Problem details:
Check each line of the listing for the string "soft", count the lines that have it, and answer with that number only.

The data:
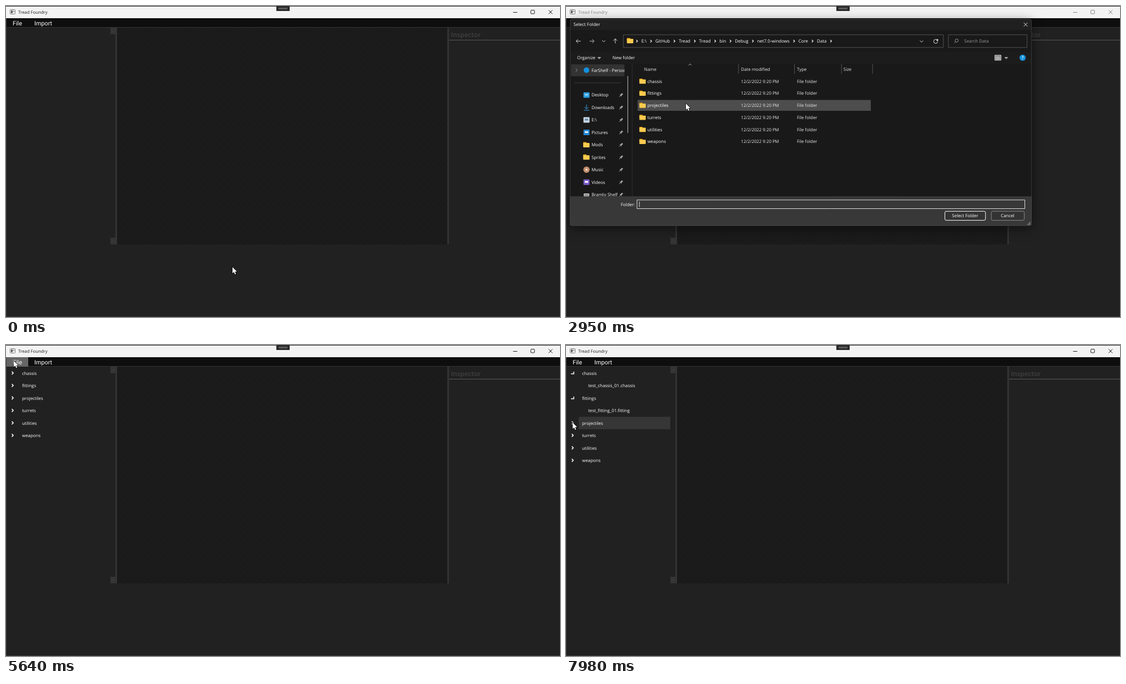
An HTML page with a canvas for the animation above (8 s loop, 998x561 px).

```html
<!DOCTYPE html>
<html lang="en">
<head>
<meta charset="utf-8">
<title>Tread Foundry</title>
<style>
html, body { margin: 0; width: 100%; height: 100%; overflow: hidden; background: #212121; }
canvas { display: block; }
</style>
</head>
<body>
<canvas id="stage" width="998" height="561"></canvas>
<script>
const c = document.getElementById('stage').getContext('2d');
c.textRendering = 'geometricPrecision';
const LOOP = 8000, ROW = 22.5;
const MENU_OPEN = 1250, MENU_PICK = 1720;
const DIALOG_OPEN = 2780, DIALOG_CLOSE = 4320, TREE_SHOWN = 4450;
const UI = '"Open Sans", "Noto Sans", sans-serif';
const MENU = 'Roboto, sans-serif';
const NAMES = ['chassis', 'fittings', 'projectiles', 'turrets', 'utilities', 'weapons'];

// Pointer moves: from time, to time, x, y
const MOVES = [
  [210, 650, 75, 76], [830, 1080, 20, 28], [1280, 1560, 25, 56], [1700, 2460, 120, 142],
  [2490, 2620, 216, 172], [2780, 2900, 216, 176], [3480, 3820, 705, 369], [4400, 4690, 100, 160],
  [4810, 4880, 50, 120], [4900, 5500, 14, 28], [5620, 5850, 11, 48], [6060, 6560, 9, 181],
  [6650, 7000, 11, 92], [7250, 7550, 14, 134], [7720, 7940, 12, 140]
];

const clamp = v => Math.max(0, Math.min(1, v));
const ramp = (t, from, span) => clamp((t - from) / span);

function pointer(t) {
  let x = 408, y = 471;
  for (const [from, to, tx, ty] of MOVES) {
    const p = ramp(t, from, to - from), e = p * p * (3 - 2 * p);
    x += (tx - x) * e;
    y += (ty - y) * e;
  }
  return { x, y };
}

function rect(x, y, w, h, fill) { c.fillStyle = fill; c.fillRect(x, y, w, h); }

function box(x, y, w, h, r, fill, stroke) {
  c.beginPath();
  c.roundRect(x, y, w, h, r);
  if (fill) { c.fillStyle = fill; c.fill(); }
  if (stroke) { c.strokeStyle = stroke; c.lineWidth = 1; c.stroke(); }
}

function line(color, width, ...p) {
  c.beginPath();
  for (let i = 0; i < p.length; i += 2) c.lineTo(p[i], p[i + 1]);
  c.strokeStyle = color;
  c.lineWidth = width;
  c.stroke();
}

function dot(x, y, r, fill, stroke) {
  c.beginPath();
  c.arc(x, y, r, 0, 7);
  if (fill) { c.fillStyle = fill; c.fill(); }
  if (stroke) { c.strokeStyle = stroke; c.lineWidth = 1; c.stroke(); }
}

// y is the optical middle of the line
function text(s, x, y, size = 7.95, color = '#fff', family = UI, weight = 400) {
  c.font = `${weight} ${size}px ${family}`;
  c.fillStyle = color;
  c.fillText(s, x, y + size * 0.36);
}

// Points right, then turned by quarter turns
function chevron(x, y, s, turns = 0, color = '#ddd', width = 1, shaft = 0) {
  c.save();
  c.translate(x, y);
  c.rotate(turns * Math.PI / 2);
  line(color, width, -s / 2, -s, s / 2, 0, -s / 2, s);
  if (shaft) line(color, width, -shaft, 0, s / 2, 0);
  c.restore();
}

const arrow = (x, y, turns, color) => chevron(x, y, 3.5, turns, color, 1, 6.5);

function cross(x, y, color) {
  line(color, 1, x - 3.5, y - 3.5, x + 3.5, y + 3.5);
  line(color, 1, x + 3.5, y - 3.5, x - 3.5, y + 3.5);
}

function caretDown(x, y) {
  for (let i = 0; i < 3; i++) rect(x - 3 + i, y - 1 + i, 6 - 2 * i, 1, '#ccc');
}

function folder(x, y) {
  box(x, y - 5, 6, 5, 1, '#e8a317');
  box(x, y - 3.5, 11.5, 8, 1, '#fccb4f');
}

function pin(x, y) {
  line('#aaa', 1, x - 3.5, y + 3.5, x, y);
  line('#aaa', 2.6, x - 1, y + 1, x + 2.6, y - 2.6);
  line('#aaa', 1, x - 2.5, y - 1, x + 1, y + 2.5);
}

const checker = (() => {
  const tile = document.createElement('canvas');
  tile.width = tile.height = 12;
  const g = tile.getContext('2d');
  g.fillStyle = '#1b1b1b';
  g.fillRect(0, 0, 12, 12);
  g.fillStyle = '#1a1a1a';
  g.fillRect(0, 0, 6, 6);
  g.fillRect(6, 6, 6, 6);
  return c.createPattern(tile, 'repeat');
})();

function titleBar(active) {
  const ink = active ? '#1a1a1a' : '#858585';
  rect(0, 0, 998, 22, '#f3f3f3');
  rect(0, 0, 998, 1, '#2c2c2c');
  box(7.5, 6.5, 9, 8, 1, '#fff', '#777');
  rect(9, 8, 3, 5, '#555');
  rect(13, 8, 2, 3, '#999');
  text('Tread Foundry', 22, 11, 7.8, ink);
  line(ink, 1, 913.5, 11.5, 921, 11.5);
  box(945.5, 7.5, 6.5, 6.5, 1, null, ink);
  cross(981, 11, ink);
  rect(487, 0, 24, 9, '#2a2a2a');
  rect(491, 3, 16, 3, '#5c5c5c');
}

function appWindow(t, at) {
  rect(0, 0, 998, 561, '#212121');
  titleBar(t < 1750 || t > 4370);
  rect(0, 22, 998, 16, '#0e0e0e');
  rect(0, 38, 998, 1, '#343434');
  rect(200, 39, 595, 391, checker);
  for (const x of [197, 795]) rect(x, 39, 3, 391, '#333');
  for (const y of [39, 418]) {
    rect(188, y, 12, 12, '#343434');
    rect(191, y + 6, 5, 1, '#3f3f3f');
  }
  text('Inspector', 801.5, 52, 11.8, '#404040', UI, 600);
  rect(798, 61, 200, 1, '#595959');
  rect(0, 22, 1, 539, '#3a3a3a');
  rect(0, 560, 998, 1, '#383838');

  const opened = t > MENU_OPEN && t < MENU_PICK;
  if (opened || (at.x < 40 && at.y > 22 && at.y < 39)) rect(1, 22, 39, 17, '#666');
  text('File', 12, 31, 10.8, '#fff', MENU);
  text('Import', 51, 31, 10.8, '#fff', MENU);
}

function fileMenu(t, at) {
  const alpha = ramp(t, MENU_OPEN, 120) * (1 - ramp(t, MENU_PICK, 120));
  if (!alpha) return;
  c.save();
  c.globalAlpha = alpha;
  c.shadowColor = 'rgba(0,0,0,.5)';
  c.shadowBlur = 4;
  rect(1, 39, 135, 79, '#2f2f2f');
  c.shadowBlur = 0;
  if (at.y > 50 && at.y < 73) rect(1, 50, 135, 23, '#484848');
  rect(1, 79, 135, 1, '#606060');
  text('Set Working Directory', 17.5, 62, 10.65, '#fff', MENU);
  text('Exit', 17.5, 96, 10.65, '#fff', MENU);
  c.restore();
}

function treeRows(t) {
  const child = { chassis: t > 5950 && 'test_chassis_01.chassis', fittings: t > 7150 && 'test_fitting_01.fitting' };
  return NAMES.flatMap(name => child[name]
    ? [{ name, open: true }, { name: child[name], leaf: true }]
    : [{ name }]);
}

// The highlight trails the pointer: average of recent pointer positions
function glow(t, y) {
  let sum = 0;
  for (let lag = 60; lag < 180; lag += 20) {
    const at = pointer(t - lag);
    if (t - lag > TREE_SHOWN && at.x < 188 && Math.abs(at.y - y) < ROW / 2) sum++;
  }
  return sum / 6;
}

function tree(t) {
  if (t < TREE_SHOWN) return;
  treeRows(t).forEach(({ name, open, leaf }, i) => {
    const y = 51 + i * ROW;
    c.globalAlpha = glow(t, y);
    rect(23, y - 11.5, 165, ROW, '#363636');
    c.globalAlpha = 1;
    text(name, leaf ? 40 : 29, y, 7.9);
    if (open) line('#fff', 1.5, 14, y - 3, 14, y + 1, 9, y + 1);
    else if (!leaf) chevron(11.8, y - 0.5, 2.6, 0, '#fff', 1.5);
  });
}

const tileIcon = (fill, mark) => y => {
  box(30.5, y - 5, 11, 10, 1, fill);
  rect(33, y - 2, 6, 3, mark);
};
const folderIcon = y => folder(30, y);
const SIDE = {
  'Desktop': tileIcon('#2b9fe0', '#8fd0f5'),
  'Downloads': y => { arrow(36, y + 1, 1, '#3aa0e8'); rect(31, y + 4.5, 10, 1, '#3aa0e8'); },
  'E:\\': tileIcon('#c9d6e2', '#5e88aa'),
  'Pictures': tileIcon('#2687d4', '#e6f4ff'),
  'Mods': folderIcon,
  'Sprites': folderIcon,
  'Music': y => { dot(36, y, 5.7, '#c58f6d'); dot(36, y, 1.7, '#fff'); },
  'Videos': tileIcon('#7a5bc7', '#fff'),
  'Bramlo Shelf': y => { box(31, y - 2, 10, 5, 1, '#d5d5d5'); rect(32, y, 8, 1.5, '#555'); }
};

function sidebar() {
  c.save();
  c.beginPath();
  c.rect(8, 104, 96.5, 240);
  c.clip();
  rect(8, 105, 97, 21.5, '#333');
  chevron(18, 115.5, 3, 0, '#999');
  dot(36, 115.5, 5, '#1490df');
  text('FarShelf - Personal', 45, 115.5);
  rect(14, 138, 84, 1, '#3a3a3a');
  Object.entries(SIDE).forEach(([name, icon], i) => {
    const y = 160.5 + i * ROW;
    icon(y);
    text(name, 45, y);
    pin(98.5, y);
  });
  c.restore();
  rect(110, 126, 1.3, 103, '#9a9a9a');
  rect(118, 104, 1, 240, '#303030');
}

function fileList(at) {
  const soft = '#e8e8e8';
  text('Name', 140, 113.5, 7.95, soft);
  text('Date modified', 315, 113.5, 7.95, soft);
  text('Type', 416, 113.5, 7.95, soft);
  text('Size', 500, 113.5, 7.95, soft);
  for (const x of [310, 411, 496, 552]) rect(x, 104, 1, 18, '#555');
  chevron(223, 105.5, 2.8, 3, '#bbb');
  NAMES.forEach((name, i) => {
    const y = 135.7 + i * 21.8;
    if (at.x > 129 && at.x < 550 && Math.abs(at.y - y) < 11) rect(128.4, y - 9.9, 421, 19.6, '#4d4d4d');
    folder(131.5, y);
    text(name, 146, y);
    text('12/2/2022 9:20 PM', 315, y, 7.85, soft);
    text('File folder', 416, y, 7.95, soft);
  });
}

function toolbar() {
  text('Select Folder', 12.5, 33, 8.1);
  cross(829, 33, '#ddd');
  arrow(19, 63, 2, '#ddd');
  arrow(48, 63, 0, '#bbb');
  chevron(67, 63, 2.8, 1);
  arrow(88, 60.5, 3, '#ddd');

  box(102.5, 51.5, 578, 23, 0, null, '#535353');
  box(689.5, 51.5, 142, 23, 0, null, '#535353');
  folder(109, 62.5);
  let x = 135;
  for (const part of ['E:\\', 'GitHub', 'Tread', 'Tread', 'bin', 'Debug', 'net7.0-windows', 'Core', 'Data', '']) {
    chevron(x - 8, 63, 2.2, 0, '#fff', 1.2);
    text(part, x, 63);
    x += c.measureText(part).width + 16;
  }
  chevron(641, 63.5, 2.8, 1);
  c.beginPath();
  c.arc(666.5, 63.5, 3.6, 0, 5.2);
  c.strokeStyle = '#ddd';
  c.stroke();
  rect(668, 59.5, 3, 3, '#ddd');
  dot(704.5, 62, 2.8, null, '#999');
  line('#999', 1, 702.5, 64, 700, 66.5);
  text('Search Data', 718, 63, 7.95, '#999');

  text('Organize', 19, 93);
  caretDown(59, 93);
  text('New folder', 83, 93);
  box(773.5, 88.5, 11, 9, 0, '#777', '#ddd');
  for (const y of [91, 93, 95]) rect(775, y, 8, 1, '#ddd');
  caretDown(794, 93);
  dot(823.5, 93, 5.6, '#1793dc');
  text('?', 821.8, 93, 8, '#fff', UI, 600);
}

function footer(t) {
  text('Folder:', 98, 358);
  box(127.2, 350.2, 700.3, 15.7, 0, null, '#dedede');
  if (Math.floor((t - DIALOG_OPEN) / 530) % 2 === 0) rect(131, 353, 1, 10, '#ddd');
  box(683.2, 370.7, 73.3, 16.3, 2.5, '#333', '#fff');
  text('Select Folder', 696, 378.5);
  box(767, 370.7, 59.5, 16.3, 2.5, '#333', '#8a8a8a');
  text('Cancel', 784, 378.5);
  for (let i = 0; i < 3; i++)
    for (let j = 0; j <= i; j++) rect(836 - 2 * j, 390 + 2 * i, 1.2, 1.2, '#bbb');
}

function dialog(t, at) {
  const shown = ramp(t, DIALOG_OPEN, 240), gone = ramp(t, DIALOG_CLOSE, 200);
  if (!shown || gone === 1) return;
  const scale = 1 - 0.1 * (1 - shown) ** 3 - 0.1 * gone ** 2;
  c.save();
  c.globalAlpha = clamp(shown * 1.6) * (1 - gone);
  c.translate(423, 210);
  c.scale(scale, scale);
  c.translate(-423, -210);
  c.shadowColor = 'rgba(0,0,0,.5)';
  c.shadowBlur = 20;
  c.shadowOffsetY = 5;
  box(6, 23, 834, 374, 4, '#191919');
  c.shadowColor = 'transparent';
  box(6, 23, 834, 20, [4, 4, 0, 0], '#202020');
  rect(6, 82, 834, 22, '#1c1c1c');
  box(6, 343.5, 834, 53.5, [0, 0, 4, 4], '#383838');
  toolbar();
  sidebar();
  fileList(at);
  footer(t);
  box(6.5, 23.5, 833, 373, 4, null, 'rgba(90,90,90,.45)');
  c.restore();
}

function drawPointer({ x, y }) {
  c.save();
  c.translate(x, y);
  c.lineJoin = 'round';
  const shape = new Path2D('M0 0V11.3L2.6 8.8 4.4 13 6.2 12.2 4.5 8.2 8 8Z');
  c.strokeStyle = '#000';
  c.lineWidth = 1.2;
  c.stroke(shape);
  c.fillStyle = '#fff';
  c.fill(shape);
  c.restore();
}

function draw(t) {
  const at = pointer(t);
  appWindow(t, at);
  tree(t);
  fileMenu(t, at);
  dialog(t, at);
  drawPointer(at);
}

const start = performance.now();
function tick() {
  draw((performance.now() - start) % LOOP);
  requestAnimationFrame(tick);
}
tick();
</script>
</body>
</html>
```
...
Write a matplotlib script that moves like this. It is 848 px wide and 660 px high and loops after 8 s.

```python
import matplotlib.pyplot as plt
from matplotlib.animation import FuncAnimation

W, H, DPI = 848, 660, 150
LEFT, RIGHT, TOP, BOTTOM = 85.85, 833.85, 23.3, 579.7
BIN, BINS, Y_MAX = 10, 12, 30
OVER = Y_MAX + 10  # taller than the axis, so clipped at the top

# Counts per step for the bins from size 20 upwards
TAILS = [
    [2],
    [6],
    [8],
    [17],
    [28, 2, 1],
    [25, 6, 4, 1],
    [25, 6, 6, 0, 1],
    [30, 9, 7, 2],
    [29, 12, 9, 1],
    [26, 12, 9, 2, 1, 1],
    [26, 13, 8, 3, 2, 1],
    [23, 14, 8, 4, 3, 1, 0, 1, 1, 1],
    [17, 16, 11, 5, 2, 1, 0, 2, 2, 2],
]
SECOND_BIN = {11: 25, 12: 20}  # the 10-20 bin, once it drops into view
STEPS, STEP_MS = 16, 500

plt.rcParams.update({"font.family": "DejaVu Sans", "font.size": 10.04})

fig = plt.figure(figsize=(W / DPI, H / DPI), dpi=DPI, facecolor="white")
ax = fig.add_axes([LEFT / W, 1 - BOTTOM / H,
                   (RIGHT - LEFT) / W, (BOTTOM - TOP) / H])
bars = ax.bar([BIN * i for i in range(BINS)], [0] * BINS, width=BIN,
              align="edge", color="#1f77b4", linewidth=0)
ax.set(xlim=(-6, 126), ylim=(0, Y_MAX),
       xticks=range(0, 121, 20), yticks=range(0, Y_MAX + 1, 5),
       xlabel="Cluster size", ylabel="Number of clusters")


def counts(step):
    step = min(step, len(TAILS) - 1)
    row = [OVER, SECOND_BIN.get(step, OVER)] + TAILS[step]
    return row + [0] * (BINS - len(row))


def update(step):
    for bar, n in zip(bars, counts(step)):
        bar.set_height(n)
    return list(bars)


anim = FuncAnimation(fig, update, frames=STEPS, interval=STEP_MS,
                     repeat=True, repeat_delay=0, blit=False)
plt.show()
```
...
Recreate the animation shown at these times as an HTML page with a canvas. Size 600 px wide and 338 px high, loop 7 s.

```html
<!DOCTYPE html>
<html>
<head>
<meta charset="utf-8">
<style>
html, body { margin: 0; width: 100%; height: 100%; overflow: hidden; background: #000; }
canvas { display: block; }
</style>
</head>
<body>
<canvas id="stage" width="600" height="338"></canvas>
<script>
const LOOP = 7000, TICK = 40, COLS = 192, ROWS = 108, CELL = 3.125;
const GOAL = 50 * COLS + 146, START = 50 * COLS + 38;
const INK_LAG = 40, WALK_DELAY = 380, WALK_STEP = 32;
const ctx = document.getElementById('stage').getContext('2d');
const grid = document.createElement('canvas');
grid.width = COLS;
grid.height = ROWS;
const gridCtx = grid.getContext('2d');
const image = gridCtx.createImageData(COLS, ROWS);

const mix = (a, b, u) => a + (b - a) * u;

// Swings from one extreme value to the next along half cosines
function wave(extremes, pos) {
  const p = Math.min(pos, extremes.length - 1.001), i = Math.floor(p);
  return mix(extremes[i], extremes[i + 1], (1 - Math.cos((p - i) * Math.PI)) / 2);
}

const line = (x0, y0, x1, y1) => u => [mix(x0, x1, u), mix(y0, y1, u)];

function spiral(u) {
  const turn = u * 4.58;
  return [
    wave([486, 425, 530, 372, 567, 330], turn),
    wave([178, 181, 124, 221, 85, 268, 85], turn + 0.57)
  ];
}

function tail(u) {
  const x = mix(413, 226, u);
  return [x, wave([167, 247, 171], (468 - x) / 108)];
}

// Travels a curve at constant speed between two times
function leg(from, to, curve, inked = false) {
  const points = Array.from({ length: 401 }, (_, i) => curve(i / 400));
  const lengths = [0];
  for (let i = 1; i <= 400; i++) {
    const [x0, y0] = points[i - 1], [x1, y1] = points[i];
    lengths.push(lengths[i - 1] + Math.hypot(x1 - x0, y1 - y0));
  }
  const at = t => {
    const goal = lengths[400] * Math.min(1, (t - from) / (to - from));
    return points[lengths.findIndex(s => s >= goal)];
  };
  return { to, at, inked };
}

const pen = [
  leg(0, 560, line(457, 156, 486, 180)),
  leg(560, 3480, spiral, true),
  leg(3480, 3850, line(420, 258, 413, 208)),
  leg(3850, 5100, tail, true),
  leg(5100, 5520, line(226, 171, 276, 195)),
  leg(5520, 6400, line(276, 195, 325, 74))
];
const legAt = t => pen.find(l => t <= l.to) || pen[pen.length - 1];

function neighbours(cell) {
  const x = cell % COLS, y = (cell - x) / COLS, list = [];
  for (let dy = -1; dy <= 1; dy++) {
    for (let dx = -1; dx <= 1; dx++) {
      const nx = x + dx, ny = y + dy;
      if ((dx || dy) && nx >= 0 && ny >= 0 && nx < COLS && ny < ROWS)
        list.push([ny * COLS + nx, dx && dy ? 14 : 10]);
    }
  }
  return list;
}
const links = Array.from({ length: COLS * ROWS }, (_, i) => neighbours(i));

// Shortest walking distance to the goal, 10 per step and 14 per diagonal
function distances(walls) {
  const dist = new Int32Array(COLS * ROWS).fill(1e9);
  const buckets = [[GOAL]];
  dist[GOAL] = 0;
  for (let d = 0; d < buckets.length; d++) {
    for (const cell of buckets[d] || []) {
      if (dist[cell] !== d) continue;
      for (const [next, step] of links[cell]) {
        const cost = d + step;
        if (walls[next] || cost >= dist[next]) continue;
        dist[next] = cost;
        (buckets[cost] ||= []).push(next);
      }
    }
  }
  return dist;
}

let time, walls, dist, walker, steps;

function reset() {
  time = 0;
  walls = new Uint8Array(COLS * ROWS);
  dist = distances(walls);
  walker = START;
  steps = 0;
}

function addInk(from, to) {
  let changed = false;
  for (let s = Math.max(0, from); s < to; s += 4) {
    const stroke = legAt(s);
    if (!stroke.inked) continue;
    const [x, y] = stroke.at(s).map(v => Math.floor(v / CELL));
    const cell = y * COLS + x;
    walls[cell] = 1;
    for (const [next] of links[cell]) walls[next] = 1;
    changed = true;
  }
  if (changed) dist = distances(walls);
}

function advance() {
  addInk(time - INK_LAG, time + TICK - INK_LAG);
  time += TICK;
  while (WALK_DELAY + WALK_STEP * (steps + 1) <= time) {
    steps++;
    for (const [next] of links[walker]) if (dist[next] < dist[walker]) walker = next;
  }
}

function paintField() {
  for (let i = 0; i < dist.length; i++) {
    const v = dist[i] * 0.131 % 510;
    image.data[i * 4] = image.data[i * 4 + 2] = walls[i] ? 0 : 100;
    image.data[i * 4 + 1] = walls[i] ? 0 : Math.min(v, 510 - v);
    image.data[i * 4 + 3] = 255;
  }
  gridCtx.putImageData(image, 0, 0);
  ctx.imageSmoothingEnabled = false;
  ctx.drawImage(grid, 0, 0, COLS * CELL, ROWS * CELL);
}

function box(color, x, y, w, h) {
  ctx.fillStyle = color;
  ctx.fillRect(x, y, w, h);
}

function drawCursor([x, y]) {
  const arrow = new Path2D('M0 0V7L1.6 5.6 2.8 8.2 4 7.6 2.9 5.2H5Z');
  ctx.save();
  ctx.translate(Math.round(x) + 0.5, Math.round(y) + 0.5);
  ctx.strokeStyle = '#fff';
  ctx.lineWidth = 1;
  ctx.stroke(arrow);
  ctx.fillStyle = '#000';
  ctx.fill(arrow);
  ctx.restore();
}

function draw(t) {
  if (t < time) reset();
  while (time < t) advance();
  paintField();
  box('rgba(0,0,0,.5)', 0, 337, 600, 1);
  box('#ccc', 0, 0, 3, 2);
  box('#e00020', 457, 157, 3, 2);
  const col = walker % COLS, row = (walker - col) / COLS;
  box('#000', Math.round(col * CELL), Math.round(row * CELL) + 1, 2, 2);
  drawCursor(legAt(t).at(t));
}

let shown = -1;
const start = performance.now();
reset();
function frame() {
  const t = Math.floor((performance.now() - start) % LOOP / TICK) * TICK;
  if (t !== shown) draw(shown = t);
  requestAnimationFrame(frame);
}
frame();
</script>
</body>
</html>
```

Solution to the exercise:
7